*Problem to work on*: Copy out each line of the data below in which "face" appears.

(Plain-text document sources)

==============================

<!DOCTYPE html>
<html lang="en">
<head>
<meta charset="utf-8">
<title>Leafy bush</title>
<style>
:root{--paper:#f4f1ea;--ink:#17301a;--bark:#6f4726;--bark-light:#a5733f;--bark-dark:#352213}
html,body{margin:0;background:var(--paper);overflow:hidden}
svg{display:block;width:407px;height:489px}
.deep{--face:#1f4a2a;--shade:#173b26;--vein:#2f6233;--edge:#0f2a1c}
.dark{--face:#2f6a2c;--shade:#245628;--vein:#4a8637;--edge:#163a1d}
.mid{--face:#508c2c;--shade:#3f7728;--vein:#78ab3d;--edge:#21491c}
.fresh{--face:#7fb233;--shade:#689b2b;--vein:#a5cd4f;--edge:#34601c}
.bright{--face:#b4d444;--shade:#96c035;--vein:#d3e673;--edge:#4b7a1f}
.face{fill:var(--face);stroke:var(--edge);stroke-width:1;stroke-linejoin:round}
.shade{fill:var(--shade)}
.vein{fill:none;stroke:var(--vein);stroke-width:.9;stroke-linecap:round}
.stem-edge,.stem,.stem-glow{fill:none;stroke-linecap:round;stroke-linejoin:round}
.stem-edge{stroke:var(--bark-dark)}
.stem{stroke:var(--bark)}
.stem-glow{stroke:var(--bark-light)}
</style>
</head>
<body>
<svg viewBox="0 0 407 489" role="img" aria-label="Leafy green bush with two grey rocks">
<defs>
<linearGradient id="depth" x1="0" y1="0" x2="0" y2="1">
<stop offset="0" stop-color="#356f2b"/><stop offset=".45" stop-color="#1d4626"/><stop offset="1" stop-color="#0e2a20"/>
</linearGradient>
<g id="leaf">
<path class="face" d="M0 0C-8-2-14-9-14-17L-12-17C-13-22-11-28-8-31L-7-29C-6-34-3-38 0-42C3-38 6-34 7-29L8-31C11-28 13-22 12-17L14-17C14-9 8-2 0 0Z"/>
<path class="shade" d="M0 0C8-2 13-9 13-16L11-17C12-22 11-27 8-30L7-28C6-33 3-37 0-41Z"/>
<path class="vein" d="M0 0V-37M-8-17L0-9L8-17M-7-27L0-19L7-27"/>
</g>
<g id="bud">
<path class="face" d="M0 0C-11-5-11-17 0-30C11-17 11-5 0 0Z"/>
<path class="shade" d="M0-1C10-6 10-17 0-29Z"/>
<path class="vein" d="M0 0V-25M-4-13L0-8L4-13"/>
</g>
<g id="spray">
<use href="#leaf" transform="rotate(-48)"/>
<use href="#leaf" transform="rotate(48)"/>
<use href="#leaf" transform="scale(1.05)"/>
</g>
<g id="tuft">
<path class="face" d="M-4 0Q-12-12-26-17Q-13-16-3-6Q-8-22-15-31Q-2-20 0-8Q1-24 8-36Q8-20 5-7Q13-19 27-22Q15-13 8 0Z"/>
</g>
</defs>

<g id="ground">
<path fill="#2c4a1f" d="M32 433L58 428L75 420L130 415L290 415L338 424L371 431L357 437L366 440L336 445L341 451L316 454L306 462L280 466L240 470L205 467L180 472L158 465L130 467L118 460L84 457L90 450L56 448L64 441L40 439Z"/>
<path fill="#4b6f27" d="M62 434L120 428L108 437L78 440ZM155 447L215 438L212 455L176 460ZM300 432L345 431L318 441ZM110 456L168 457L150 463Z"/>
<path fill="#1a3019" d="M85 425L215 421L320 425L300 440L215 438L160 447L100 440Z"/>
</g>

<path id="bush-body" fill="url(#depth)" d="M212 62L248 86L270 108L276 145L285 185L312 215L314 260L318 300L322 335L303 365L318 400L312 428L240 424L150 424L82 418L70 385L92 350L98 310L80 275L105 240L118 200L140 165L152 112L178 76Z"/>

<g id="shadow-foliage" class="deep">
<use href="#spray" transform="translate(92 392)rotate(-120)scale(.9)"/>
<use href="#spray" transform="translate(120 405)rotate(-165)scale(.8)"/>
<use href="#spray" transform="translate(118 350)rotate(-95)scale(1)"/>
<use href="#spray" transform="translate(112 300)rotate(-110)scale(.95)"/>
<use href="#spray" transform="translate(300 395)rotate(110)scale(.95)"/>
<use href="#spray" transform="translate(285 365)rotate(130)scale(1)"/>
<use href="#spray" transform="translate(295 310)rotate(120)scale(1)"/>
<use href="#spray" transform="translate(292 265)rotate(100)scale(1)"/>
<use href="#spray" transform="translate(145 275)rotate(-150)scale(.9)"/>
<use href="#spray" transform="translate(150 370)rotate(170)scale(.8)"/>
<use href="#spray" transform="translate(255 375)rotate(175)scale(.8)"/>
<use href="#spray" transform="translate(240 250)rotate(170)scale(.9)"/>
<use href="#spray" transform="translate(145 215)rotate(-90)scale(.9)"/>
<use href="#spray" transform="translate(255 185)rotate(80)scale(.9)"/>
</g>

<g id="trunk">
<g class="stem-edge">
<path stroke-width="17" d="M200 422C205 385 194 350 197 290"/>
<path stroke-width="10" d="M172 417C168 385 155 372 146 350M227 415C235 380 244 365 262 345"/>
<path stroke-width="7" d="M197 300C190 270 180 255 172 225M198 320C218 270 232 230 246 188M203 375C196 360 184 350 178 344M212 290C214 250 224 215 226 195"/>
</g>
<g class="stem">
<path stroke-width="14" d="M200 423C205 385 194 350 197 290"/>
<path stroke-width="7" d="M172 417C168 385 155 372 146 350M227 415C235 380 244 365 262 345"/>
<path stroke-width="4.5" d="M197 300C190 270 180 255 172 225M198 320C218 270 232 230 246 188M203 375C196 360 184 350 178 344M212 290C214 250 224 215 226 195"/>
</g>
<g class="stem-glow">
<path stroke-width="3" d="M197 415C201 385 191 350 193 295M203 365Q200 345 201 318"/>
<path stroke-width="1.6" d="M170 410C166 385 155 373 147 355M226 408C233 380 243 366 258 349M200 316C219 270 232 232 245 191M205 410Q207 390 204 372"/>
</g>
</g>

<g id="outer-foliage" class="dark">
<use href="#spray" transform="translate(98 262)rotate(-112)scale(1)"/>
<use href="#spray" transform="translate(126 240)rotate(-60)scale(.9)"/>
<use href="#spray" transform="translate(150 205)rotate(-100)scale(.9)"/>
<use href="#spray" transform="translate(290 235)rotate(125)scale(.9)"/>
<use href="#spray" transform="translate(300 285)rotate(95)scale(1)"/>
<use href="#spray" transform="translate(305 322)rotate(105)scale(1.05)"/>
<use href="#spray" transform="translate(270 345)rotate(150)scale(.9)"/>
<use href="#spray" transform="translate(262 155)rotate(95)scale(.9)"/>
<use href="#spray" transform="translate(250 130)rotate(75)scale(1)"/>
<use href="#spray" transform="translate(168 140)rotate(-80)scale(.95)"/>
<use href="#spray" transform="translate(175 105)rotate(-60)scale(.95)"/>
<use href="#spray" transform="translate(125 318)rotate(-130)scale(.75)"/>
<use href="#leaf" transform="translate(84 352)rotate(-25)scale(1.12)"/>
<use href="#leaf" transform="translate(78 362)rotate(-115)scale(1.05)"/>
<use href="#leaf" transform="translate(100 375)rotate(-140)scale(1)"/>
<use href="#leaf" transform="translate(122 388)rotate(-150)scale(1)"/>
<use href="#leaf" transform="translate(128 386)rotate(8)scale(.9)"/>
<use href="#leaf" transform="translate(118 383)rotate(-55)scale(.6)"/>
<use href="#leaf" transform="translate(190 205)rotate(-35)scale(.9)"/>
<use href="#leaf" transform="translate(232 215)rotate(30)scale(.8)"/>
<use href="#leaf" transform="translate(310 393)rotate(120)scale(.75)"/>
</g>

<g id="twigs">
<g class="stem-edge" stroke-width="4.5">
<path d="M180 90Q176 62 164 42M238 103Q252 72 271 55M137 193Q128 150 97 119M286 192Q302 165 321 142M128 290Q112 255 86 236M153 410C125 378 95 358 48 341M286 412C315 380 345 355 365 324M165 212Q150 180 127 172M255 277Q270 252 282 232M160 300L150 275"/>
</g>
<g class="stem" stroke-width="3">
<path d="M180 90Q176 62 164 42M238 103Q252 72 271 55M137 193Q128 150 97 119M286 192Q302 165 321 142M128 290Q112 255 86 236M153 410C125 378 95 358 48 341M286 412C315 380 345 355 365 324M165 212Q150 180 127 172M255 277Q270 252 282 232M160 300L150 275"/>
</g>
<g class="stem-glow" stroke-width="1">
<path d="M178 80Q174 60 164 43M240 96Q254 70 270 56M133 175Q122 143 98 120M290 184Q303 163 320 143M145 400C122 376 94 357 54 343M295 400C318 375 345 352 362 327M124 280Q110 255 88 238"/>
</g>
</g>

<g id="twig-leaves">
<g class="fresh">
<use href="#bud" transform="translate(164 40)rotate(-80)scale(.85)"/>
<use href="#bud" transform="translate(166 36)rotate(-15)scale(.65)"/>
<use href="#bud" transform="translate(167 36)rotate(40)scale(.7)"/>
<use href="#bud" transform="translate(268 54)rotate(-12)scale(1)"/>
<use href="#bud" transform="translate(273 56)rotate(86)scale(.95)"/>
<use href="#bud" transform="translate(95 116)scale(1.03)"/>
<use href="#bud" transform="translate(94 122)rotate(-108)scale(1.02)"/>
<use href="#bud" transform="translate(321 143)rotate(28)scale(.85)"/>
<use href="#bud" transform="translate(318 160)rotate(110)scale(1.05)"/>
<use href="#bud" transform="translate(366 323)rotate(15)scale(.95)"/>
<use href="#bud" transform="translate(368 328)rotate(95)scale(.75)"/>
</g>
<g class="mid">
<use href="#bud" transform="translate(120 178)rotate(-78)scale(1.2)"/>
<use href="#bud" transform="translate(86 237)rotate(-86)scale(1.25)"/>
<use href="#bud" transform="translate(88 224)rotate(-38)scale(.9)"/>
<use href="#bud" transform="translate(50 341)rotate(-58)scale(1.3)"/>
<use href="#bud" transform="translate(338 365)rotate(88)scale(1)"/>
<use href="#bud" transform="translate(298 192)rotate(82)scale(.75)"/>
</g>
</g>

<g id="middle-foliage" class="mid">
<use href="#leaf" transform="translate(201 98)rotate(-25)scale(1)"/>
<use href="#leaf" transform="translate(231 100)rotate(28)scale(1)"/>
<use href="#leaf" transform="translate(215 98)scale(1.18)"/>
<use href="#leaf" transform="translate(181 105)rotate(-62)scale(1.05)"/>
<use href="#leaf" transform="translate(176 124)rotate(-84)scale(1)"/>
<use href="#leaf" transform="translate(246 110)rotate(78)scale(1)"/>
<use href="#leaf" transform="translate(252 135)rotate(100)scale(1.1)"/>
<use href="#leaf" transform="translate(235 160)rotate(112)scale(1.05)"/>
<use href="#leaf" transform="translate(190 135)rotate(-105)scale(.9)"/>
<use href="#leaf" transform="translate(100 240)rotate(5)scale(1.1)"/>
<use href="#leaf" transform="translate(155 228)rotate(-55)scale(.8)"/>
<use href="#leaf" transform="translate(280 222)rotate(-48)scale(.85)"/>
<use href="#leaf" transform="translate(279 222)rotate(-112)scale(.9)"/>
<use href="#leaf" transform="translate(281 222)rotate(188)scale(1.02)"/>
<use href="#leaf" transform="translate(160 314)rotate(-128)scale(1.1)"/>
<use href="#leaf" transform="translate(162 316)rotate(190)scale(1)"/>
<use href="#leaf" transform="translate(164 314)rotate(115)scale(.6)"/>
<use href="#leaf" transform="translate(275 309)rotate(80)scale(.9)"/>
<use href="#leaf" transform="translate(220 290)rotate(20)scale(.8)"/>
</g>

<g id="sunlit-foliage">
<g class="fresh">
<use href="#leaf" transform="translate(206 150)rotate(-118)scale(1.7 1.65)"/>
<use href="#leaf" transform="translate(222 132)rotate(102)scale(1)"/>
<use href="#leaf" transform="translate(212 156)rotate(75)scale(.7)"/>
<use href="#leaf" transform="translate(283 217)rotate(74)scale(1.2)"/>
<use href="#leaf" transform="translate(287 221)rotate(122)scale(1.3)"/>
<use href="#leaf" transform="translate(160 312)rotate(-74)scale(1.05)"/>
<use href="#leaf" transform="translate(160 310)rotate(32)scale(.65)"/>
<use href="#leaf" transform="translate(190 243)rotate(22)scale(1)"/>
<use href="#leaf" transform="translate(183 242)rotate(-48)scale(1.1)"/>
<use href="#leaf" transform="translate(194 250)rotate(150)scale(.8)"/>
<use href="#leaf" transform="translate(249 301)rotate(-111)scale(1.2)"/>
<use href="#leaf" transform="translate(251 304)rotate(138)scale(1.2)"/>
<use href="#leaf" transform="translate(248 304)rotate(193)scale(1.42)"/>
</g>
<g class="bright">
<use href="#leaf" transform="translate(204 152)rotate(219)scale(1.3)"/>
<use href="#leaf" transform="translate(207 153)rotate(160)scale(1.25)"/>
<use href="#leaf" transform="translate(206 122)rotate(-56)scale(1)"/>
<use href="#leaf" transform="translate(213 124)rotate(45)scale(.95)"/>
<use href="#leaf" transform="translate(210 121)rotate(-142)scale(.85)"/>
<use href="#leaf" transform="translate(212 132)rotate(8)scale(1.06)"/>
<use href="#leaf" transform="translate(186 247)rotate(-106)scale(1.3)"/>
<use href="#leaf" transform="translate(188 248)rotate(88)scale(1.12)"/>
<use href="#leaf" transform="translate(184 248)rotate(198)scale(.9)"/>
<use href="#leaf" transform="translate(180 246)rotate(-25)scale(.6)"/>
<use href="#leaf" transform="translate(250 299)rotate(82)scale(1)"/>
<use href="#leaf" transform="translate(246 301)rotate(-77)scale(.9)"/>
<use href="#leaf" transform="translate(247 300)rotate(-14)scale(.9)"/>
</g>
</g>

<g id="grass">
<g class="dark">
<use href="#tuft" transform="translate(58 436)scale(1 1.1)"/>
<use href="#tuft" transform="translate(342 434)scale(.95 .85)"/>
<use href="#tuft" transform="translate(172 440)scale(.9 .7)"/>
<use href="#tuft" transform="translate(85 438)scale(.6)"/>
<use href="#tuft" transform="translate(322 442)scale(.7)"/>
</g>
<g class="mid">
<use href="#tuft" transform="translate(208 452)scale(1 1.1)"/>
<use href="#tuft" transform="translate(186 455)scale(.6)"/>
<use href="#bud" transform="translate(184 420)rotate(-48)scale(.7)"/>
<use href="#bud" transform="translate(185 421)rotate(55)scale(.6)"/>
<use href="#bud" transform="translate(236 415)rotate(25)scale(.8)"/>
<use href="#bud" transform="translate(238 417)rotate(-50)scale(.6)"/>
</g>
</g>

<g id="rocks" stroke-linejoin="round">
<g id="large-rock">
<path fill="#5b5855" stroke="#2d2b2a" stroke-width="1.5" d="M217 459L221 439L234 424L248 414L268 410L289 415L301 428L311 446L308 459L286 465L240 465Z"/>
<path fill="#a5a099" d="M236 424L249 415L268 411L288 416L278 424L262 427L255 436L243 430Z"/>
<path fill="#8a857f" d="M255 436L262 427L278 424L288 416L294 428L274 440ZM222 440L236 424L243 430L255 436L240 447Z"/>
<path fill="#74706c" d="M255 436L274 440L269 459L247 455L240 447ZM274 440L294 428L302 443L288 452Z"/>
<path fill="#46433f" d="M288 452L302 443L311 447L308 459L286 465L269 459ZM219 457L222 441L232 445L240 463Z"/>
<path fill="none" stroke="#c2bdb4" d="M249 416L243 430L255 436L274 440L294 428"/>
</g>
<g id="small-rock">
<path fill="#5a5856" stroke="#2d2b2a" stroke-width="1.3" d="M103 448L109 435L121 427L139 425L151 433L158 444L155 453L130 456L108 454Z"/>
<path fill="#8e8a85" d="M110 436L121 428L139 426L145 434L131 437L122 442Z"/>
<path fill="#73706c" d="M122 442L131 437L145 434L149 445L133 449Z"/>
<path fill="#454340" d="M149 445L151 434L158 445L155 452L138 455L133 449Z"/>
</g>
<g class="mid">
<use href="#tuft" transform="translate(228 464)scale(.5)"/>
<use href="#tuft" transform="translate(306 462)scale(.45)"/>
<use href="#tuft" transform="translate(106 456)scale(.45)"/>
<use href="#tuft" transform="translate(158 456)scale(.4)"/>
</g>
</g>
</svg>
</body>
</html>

==============================

*Answer to this problem*:
.deep{--face:#1f4a2a;--shade:#173b26;--vein:#2f6233;--edge:#0f2a1c}
.dark{--face:#2f6a2c;--shade:#245628;--vein:#4a8637;--edge:#163a1d}
.mid{--face:#508c2c;--shade:#3f7728;--vein:#78ab3d;--edge:#21491c}
.fresh{--face:#7fb233;--shade:#689b2b;--vein:#a5cd4f;--edge:#34601c}
.bright{--face:#b4d444;--shade:#96c035;--vein:#d3e673;--edge:#4b7a1f}
.face{fill:var(--face);stroke:var(--edge);stroke-width:1;stroke-linejoin:round}
<path class="face" d="M0 0C-8-2-14-9-14-17L-12-17C-13-22-11-28-8-31L-7-29C-6-34-3-38 0-42C3-38 6-34 7-29L8-31C11-28 13-22 12-17L14-17C14-9 8-2 0 0Z"/>
<path class="face" d="M0 0C-11-5-11-17 0-30C11-17 11-5 0 0Z"/>
<path class="face" d="M-4 0Q-12-12-26-17Q-13-16-3-6Q-8-22-15-31Q-2-20 0-8Q1-24 8-36Q8-20 5-7Q13-19 27-22Q15-13 8 0Z"/>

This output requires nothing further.